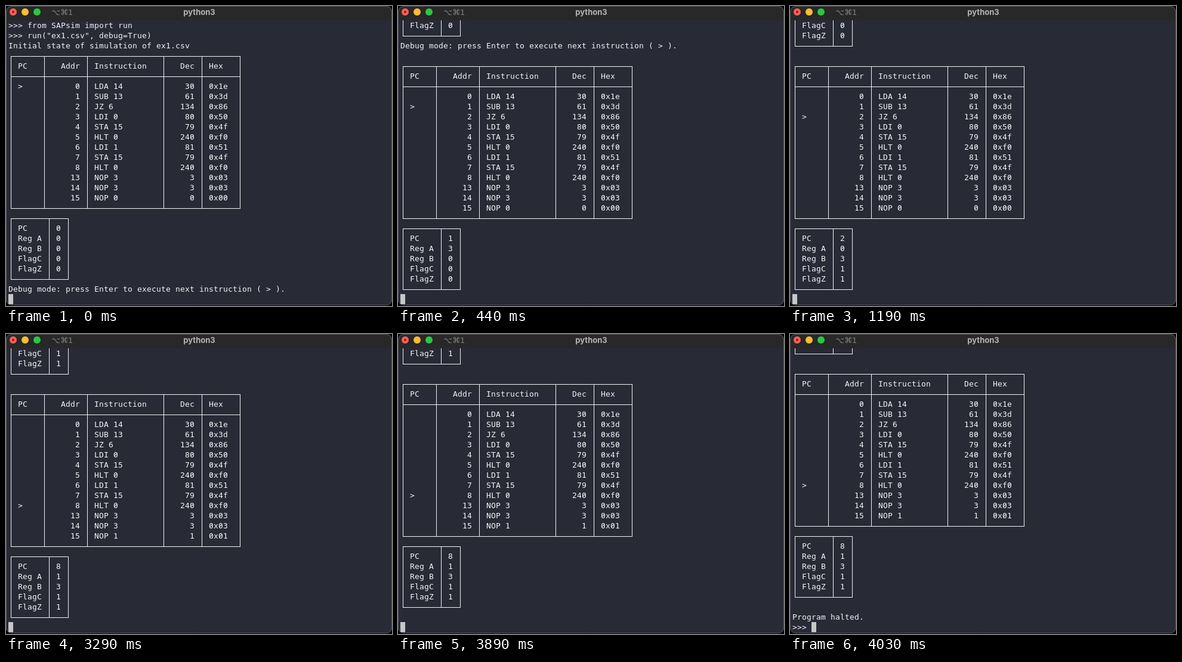
An HTML page with a canvas that plays this animation: 647 by 503 pixels, repeating every 5.23 s.

```html
<!DOCTYPE html>
<html lang="en">
<head>
<meta charset="utf-8">
<title>python3</title>
<style>
html, body { margin: 0; width: 100%; height: 100%; overflow: hidden; background: #000; }
canvas { display: block; width: 647px; height: 503px; }
</style>
</head>
<body>
<canvas id="stage" width="647" height="503"></canvas>
<script>
const W = 647, H = 503, BAR = 24, LEFT = 4, CW = 8, RH = 17;
const LOOP = 5230;
const FG = '#f4f4f4', BG = '#282a36';
const MONO = '13px "DejaVu Sans Mono", monospace';
const ctx = document.getElementById('stage').getContext('2d');

const DEBUG = 'Debug mode: press Enter to execute next instruction ( > ).';
const PROGRAM = [
  [0, 'LDA 14', 30], [1, 'SUB 13', 61], [2, 'JZ 6', 134], [3, 'LDI 0', 80],
  [4, 'STA 15', 79], [5, 'HLT 0', 240], [6, 'LDI 1', 81], [7, 'STA 15', 79],
  [8, 'HLT 0', 240], [13, 'NOP 3', 3], [14, 'NOP 3', 3]
];
const REGS = ['PC', 'Reg A', 'Reg B', 'FlagC', 'FlagZ'];

// regs: PC, A, B, C, Z; top: table row; old: row where the previous registers end
const BOOT = [0, 0, 0, 0, 0], LOADED = [1, 3, 0, 0, 0], EQUAL = [2, 0, 3, 1, 1];
const JUMPED = [6, 0, 3, 1, 1], SET = [7, 1, 3, 1, 1], STORED = [8, 1, 3, 1, 1];
const STEPS = [
  { at: 0, regs: BOOT, top: 3, cursor: 0, lines: {
    0: '>>> from SAPsim import run',
    1: '>>> run("ex1.csv", debug=True)',
    2: 'Initial state of simulation of ex1.csv',
    26: DEBUG } },
  { at: 440, regs: LOADED, prev: BOOT, old: 1, top: 4, cursor: 0, lines: { 2: DEBUG } },
  { at: 1190, regs: EQUAL, prev: LOADED, old: 2, top: 4, cursor: 0 },
  { at: 1940, regs: JUMPED, prev: EQUAL, old: 2, top: 4, cursor: 0 },
  { at: 2540, regs: SET, prev: JUMPED, old: 2, top: 4, cursor: 0 },
  { at: 3290, regs: STORED, prev: SET, old: 2, top: 4, cursor: 0, mem: 1 },
  { at: 3890, regs: STORED, prev: STORED, old: 1, top: 3, cursor: 0, mem: 1 },
  { at: 4030, regs: STORED, prev: STORED, old: 0, top: 2, cursor: 4, mem: 1,
    lines: { 26: 'Program halted.', 27: '>>>' } }
];

const colX = c => LEFT + c * CW;
const rowY = r => BAR + r * RH;

function text(str, col, row) {
  [...String(str)].forEach((ch, i) => {
    const x = colX(col + i), y = rowY(row) + 13;
    ctx.fillText(ch, x, y);
    if (ch === '0') slash(x, y);
  });
}

function slash(x, y) {
  ctx.beginPath();
  ctx.moveTo(x + 2.2, y - 2.2);
  ctx.lineTo(x + 5.7, y - 7.3);
  ctx.stroke();
}

function textEnd(str, col, row) {
  text(str, col + 1 - String(str).length, row);
}

// Grid lines run through the middle of their cells.
function grid(cols, rows) {
  const xs = cols.map(c => colX(c) + 4), ys = rows.map(r => rowY(r) + 9);
  const x0 = xs[0], y0 = ys[0], x1 = xs[xs.length - 1], y1 = ys[ys.length - 1];
  xs.forEach(x => ctx.fillRect(x, y0, 1, y1 - y0 + 1));
  ys.forEach(y => ctx.fillRect(x0, y, x1 - x0 + 1, 1));
}

function tableRow(row, addr, name, dec, hex) {
  textEnd(addr, 14, row);
  text(name, 18, row);
  textEnd(dec, 38, row);
  text(hex, 42, row);
}

function table(top, pc, mem) {
  grid([0, 7, 16, 32, 40, 48], [top, top + 2, top + 15]);
  text('PC', 2, top + 1);
  tableRow(top + 1, 'Addr', 'Instruction', 'Dec', 'Hex');
  [...PROGRAM, [15, 'NOP ' + mem, mem]].forEach(([addr, name, dec], i) => {
    const row = top + 3 + i;
    if (addr === pc) text('>', 2, row);
    tableRow(row, addr, name, dec, '0x' + dec.toString(16).padStart(2, '0'));
  });
}

function registers(top, values) {
  grid([0, 8, 12], [top, top + 6]);
  REGS.forEach((name, i) => {
    text(name, 2, top + 1 + i);
    text(values[i], 10, top + 1 + i);
  });
}

function disc(x, y, r, color) {
  ctx.fillStyle = color;
  ctx.beginPath();
  ctx.arc(x, y, r, 0, Math.PI * 2);
  ctx.fill();
}

function titleBar() {
  ctx.fillStyle = '#282828';
  ctx.fillRect(0, 0, W, BAR);
  ['#ff5f57', '#febc2e', '#28c840'].forEach((c, i) => disc(12 + i * 20, 10, 6, c));
  disc(12, 10, 2, '#8c1a10');
  ctx.fillStyle = '#b6b6b6';
  ctx.textAlign = 'center';
  ctx.font = 'bold 13px Inter, sans-serif';
  ctx.fillText('python3', 324, 15);
  ctx.fillStyle = '#858585';
  ctx.textAlign = 'left';
  ctx.font = '13px "DejaVu Sans", sans-serif';
  ctx.fillText('⌥⌘1', 76, 15);
}

function draw(step) {
  ctx.fillStyle = '#000';
  ctx.fillRect(0, 0, W, H);
  ctx.save();
  ctx.beginPath();
  ctx.roundRect(0, 0, W, H - 1, 9);
  ctx.clip();
  ctx.fillStyle = BG;
  ctx.fillRect(0, 0, W, H);
  titleBar();

  ctx.beginPath();
  ctx.rect(0, BAR, W, H - BAR);
  ctx.clip();
  ctx.font = MONO;
  ctx.fillStyle = ctx.strokeStyle = FG;
  ctx.lineWidth = 0.9;
  for (const [row, line] of Object.entries(step.lines || {})) text(line, 0, +row);
  if (step.prev) registers(step.old - 6, step.prev);
  table(step.top, step.regs[0], step.mem || 0);
  registers(step.top + 16, step.regs);
  ctx.fillStyle = '#c7c7c7';
  ctx.fillRect(colX(step.cursor), rowY(27), CW, RH);
  ctx.restore();

  ctx.strokeStyle = '#55565e';
  ctx.lineWidth = 1;
  ctx.beginPath();
  ctx.roundRect(0.5, 0.5, W - 1, H - 2, 9);
  ctx.stroke();
}

const start = performance.now();
function tick() {
  const t = (performance.now() - start) % LOOP;
  draw(STEPS.findLast(s => s.at <= t));
  requestAnimationFrame(tick);
}
tick();
</script>
</body>
</html>
```
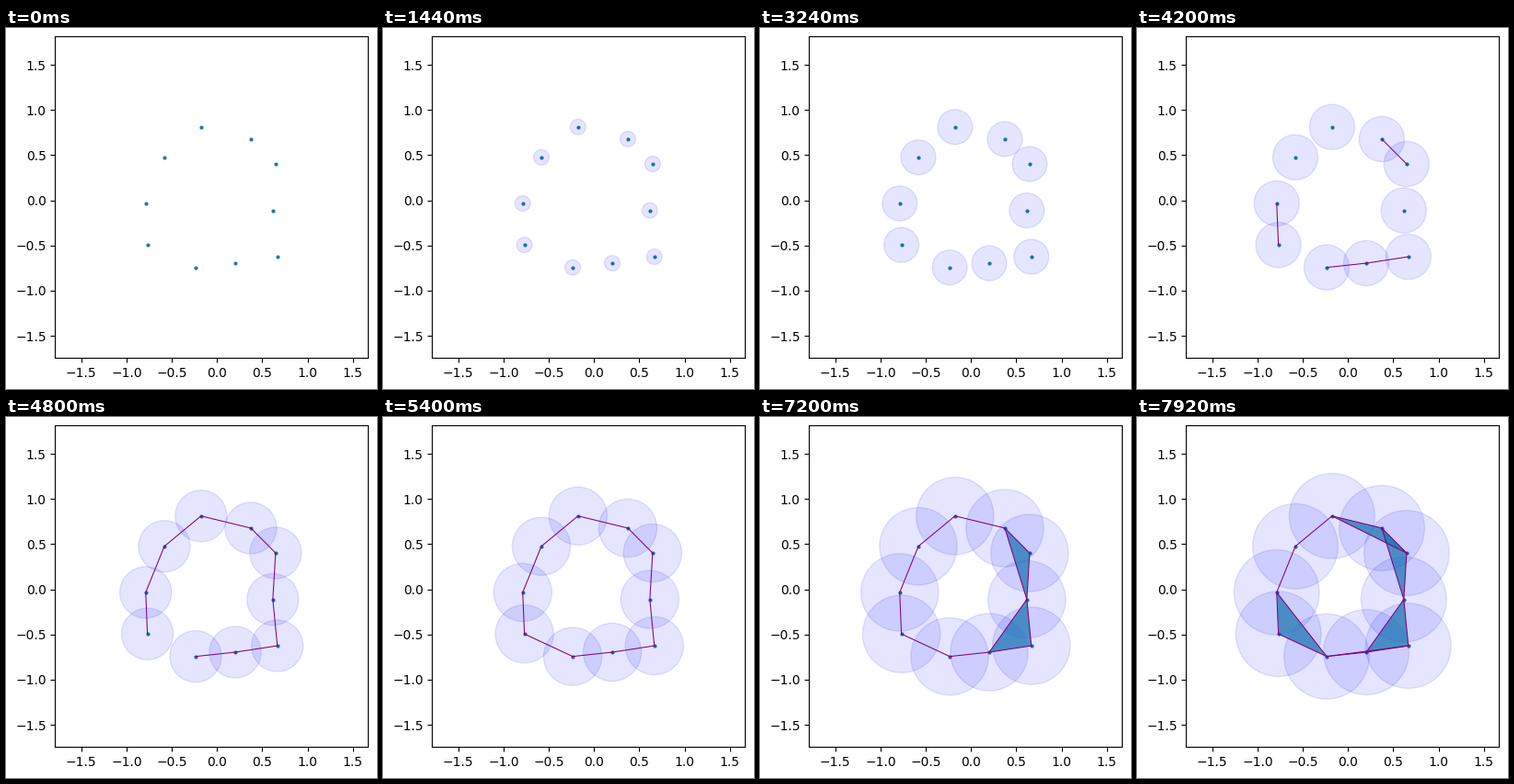
A matplotlib script for the animation above (8000 ms loop, 403 by 393 pixels).

```python
from itertools import combinations

import numpy as np
import matplotlib.pyplot as plt
from matplotlib.animation import FuncAnimation
from matplotlib.patches import Circle, Polygon

WIDTH, HEIGHT, DPI = 403, 393, 100
LOOP, INTERVAL, STEP = 8000, 40, 120
GROWTH = 0.5 / 70  # radius gained per step
MARGIN = 1         # data units around the points

# key points of the ring, clockwise from the top
points = np.array([
    (-0.177, 0.812), (0.373, 0.678), (0.647, 0.402), (0.616, -0.112),
    (0.666, -0.625), (0.201, -0.696), (-0.236, -0.743), (-0.769, -0.494),
    (-0.788, -0.034), (-0.582, 0.476),
])


def span(group):
    """Largest distance between any two points of the group."""
    return max(np.hypot(*(points[a] - points[b]))
               for a, b in combinations(group, 2))


def simplices(size):
    groups = combinations(range(len(points)), size)
    return [(points[list(g)], span(g)) for g in groups if span(g) < 1]


fig = plt.figure(figsize=(WIDTH / DPI, HEIGHT / DPI), dpi=DPI)
left, right, top, bottom = 53.4, 393.1, 9.4, 359
ax = fig.add_axes([left / WIDTH, 1 - bottom / HEIGHT,
                   (right - left) / WIDTH, (bottom - top) / HEIGHT])
low, high = points.min(axis=0) - MARGIN, points.max(axis=0) + MARGIN
ax.set_xlim(low[0], high[0])
ax.set_ylim(low[1], high[1])

ax.scatter(*points.T, s=4)
circles = [ax.add_patch(Circle(p, 0, color="b", alpha=0.1)) for p in points]
triangles = [
    (ax.add_patch(Polygon(corners, facecolor="tab:blue",
                          edgecolor="none", alpha=0.75)), size)
    for corners, size in simplices(3)
]
edges = [
    (ax.plot(*ends.T, color="purple", lw=0.75)[0], size)
    for ends, size in simplices(2)
]
links = triangles + edges


def update(frame):
    radius = frame * INTERVAL // STEP * GROWTH
    for circle in circles:
        circle.set_radius(radius)
        circle.set_visible(radius > 0)
    for artist, size in links:
        artist.set_visible(size <= 2 * radius)
    return circles + [artist for artist, _ in links]


anim = FuncAnimation(fig, update, frames=LOOP // INTERVAL, interval=INTERVAL,
                     repeat=True, repeat_delay=0, blit=True)
plt.show()
```
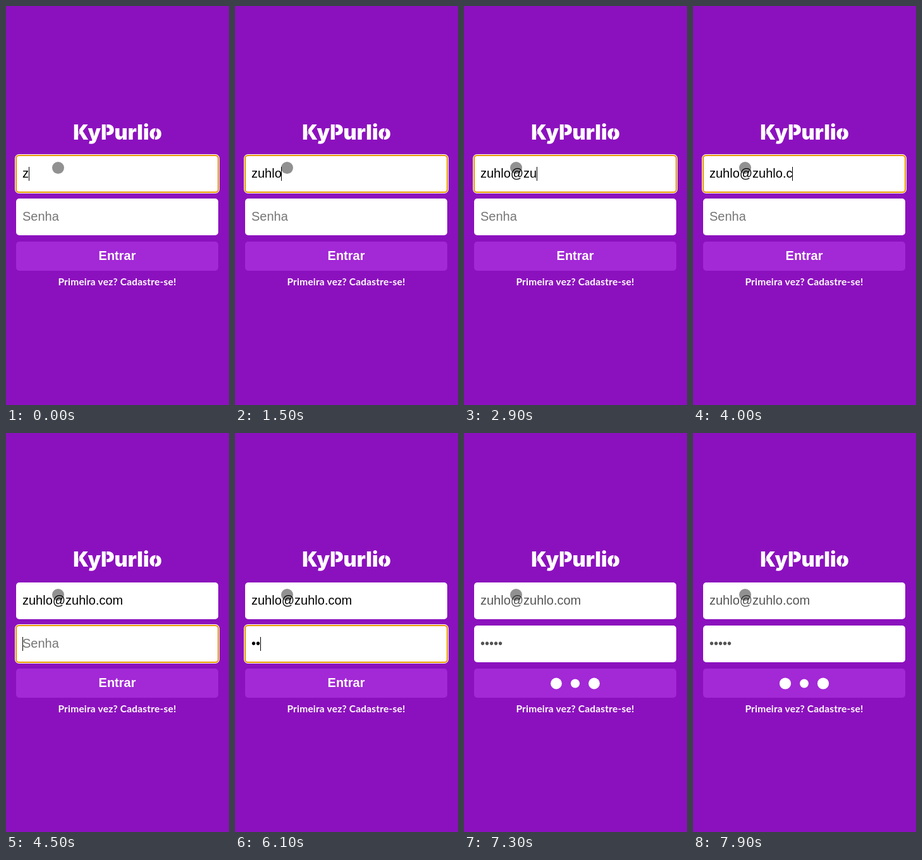
An HTML page that plays this animation: 353 px wide and 630 px high, repeating every 8 s.

```html
<!DOCTYPE html>
<html lang="pt-BR">
<head>
<meta charset="utf-8">
<title>Entrar</title>
<style>
  html, body { margin: 0; width: 100%; height: 100%; overflow: hidden; background: #8c11be; }
  svg { display: block; }
  text { white-space: pre; }
  .field { font: 20px "Liberation Sans", Arial, sans-serif; }
  .title { font: 900 32.5px Inter, Roboto, sans-serif; fill: #fff; text-anchor: middle; }
  .button { font: bold 20px "Liberation Sans", Arial, sans-serif; fill: #fff; text-anchor: middle; }
  .link { font: 700 15.5px Lato, "Open Sans", sans-serif; letter-spacing: .2px; fill: #fff; text-anchor: middle; }
</style>
</head>
<body>
<svg width="353" height="630" viewBox="0 0 353 630">
  <rect width="353" height="630" fill="#8c11be"/>
  <text class="title" id="title" x="176.5" y="211">KyPurlio</text>
  <g id="slits" stroke="#8c11be" stroke-width="1.5"></g>

  <rect x="16" y="236" width="320" height="58" rx="5" fill="#fff"/>
  <rect x="16" y="304" width="320" height="58" rx="5" fill="#fff"/>
  <g id="ring">
    <rect x="14" y="234" width="324" height="62" rx="6.5" fill="#fff"/>
    <rect x="16" y="236" width="320" height="58" rx="4.5" fill="#fff" stroke="#e59700" stroke-width="2"/>
  </g>
  <text class="field" id="email" x="26" y="271"></text>
  <text class="field" id="pass" x="26" y="339"></text>
  <rect id="caret" width="1" height="22"/>

  <rect x="16" y="372" width="320" height="46" rx="5" fill="#a328d6"/>
  <text class="button" id="label" x="176" y="401">Entrar</text>
  <g id="dots" fill="#fff">
    <circle cx="146" cy="395.5"/>
    <circle cx="176" cy="395.5"/>
    <circle cx="206" cy="395.5"/>
  </g>
  <text class="link" x="176" y="441">Primeira vez? Cadastre-se!</text>
  <circle id="pointer" cx="82.5" cy="255.5" r="9.5"/>
</svg>
<script>
const LOOP = 8000;
const ADDRESS = "zuhlo@zuhlo.com";
const EMAIL_KEYS = [0, 200, 1000, 1200, 1500, 2000, 2600, 2900, 3000, 3200, 3300, 3800, 4000, 4100, 4200];
const PASS_KEYS = [5200, 6100, 6400, 6600, 6800];
const SHIFT_DOWN = 1700, SHIFT_UP = 2200;
const TAB = 4500, SEND = 7300;

const $ = id => document.getElementById(id);
const [email, pass, caret, ring, label, dots, pointer] =
  ["email", "pass", "caret", "ring", "label", "dots", "pointer"].map($);

const set = (el, attrs) => {
  for (const name in attrs) el.setAttribute(name, attrs[name]);
};
const show = (el, on) => set(el, { visibility: on ? "visible" : "hidden" });
const typed = (keys, t) => keys.filter(k => k <= t).length;

function write(el, text, fill) {
  if (el.textContent !== text) el.textContent = text;
  set(el, { fill });
}

// Narrow cuts give the heading its stencil look.
function cutTitle() {
  const cuts = [[0, 0.39, 0], [2, 0.39, 0], [7, 0.5, 2]];
  for (const [index, part, slant] of cuts) {
    const box = $("title").getExtentOfChar(index);
    const x = box.x + box.width * part;
    const line = document.createElementNS("http://www.w3.org/2000/svg", "line");
    set(line, { x1: x + slant, y1: 186, x2: x - slant, y2: 213 });
    $("slits").append(line);
  }
}

// The outer dots shrink while the middle one grows, in 100 ms steps.
function drawLoader(t) {
  const phase = (Math.floor((t - SEND) / 100) * 100 + 110) % 800;
  const swing = 4 * (1 - Math.abs(phase / 400 - 1));
  [...dots.children].forEach((dot, i) => set(dot, { r: i === 1 ? 6 + swing : 10 - swing }));
}

function draw(t) {
  const sending = t >= SEND;
  const inPass = t >= TAB;
  const count = typed(PASS_KEYS, t);
  const ink = sending ? "#545454" : "#000";

  write(email, ADDRESS.slice(0, typed(EMAIL_KEYS, t)), ink);
  write(pass, count ? "•".repeat(count) : "Senha", count ? ink : "#757575");

  const shift = inPass ? 68 : 0;
  const width = inPass && !count ? 0 : (inPass ? pass : email).getComputedTextLength();
  set(ring, { transform: `translate(0 ${shift})` });
  set(caret, { x: Math.floor(26 + width + 0.01), y: 254 + shift });

  show(ring, !sending);
  show(caret, !sending);
  show(label, !sending);
  show(dots, sending);
  if (sending) drawLoader(t);

  const pinch = t >= SHIFT_DOWN && t < SHIFT_UP;
  set(pointer, { "fill-opacity": pinch ? 0.32 : 0.43 });
}

cutTitle();
const start = performance.now();
function tick() {
  draw((performance.now() - start) % LOOP);
  requestAnimationFrame(tick);
}
tick();
</script>
</body>
</html>
```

|---|

> What you should do
Tell how many lines in the entries contain the string "strokeStyle", and give nothing beyond the number.

> Written answer
2